## What needs to be done
Copy out, from the entries below, each line holding the string "smallPaneL".
START Data provided
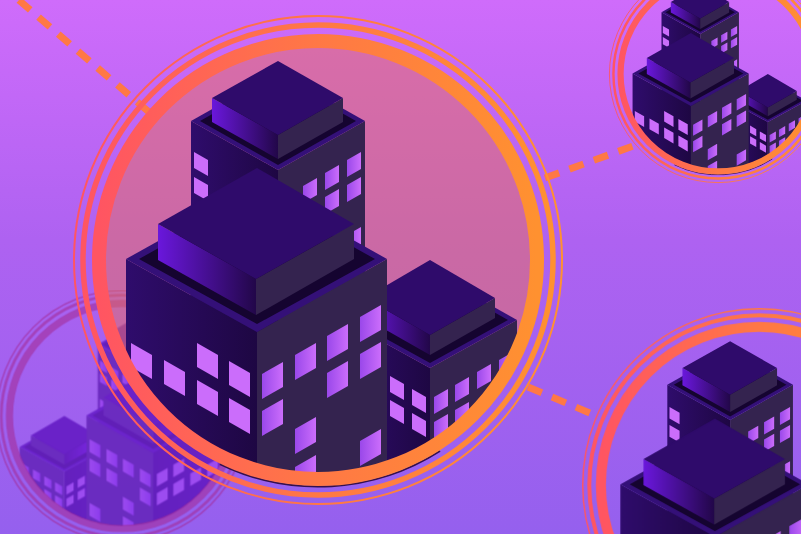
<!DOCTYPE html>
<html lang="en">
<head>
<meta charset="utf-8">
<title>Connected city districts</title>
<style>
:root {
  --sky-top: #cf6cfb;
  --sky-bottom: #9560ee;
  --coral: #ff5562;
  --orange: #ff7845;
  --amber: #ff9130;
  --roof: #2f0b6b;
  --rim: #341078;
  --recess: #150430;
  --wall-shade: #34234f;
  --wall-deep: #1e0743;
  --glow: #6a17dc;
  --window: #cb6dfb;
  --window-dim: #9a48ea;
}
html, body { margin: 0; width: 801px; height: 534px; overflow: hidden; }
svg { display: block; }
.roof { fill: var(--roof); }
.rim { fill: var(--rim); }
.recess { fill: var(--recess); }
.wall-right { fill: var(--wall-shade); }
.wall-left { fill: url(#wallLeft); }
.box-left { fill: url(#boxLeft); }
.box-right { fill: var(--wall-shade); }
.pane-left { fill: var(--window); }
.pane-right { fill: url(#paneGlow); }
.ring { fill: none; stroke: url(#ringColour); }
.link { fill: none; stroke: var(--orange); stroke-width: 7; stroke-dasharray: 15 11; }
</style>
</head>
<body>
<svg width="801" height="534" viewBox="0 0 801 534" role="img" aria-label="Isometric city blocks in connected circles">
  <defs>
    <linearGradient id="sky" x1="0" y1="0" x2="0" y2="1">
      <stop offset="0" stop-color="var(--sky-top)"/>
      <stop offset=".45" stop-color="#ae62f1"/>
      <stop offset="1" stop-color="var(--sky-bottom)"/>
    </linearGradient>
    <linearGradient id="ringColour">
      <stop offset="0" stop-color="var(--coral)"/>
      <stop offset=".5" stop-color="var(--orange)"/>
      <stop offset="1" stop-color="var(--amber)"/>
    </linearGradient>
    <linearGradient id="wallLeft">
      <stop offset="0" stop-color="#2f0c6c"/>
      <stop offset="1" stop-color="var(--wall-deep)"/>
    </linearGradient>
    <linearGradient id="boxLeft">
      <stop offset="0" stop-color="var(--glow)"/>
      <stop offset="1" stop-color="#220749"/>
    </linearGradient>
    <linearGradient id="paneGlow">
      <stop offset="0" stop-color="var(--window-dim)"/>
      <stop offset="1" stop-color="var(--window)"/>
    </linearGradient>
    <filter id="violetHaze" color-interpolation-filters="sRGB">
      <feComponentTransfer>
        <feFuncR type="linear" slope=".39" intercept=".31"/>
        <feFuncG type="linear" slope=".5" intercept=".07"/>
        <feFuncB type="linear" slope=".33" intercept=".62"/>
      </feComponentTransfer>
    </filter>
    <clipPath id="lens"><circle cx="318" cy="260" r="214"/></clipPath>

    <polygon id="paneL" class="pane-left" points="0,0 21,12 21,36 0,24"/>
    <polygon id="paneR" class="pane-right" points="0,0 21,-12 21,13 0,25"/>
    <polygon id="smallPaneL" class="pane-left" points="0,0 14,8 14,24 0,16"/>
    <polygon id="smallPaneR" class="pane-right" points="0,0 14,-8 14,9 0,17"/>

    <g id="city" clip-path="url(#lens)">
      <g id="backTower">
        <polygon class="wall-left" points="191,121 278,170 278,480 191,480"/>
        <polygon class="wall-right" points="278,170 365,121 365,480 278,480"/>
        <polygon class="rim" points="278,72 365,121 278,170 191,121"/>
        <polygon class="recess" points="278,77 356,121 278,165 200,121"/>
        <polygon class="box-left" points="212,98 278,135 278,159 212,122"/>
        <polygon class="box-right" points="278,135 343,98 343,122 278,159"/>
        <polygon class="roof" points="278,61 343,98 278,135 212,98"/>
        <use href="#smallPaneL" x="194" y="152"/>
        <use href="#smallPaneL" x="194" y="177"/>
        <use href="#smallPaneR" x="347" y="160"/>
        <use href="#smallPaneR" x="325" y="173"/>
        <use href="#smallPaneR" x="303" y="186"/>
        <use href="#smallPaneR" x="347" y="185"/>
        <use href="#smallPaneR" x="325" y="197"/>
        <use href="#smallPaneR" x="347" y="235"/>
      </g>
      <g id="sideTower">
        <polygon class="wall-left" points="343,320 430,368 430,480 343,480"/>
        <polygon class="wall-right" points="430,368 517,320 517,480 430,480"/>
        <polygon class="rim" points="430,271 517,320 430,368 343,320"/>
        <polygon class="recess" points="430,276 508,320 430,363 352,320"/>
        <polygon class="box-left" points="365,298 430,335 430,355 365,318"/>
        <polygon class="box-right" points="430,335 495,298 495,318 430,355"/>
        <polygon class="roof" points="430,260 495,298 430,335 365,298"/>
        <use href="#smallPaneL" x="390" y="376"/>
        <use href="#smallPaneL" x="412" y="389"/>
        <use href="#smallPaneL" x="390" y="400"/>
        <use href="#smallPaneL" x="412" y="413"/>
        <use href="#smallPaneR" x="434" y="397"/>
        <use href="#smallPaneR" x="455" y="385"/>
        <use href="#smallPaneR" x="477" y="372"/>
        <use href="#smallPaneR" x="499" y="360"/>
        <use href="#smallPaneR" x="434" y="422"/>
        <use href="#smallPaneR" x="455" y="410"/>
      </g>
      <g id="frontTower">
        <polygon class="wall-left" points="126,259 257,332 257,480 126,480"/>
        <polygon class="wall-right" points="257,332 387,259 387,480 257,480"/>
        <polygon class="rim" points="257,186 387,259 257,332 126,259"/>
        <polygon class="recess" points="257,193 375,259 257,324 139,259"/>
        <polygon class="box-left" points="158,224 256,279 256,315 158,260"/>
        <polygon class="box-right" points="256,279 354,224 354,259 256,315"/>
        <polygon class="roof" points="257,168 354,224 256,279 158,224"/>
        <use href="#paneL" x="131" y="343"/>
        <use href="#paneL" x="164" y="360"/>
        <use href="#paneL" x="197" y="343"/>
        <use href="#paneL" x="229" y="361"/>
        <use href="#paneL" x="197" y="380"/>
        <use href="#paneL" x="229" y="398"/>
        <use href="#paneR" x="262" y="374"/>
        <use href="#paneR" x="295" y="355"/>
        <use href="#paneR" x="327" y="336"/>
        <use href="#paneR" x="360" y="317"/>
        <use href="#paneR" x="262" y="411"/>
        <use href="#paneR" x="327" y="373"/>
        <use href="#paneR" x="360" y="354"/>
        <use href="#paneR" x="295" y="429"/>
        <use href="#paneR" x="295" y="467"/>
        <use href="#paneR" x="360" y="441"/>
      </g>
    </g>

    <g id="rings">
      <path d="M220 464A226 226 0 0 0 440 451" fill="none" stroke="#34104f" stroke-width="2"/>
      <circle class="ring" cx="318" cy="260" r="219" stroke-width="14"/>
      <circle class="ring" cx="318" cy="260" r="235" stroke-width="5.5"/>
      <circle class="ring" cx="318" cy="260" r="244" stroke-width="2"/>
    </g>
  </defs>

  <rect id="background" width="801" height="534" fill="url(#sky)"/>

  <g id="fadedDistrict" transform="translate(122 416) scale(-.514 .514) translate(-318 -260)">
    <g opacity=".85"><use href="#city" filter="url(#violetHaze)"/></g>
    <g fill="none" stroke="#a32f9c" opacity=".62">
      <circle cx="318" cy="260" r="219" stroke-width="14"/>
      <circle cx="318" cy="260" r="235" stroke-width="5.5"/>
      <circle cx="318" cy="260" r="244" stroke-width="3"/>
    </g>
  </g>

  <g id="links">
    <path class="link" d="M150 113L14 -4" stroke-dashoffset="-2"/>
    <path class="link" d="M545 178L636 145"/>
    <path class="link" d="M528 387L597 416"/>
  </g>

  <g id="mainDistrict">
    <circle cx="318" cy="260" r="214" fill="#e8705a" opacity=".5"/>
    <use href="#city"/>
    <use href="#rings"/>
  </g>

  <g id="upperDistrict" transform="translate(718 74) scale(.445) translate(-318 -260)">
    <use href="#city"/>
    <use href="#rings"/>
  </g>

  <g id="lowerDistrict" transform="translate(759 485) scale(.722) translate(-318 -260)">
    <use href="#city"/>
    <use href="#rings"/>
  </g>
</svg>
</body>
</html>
END Data provided
## Written reply
    <polygon id="smallPaneL" class="pane-left" points="0,0 14,8 14,24 0,16"/>
        <use href="#smallPaneL" x="194" y="152"/>
        <use href="#smallPaneL" x="194" y="177"/>
        <use href="#smallPaneL" x="390" y="376"/>
        <use href="#smallPaneL" x="412" y="389"/>
        <use href="#smallPaneL" x="390" y="400"/>
        <use href="#smallPaneL" x="412" y="413"/>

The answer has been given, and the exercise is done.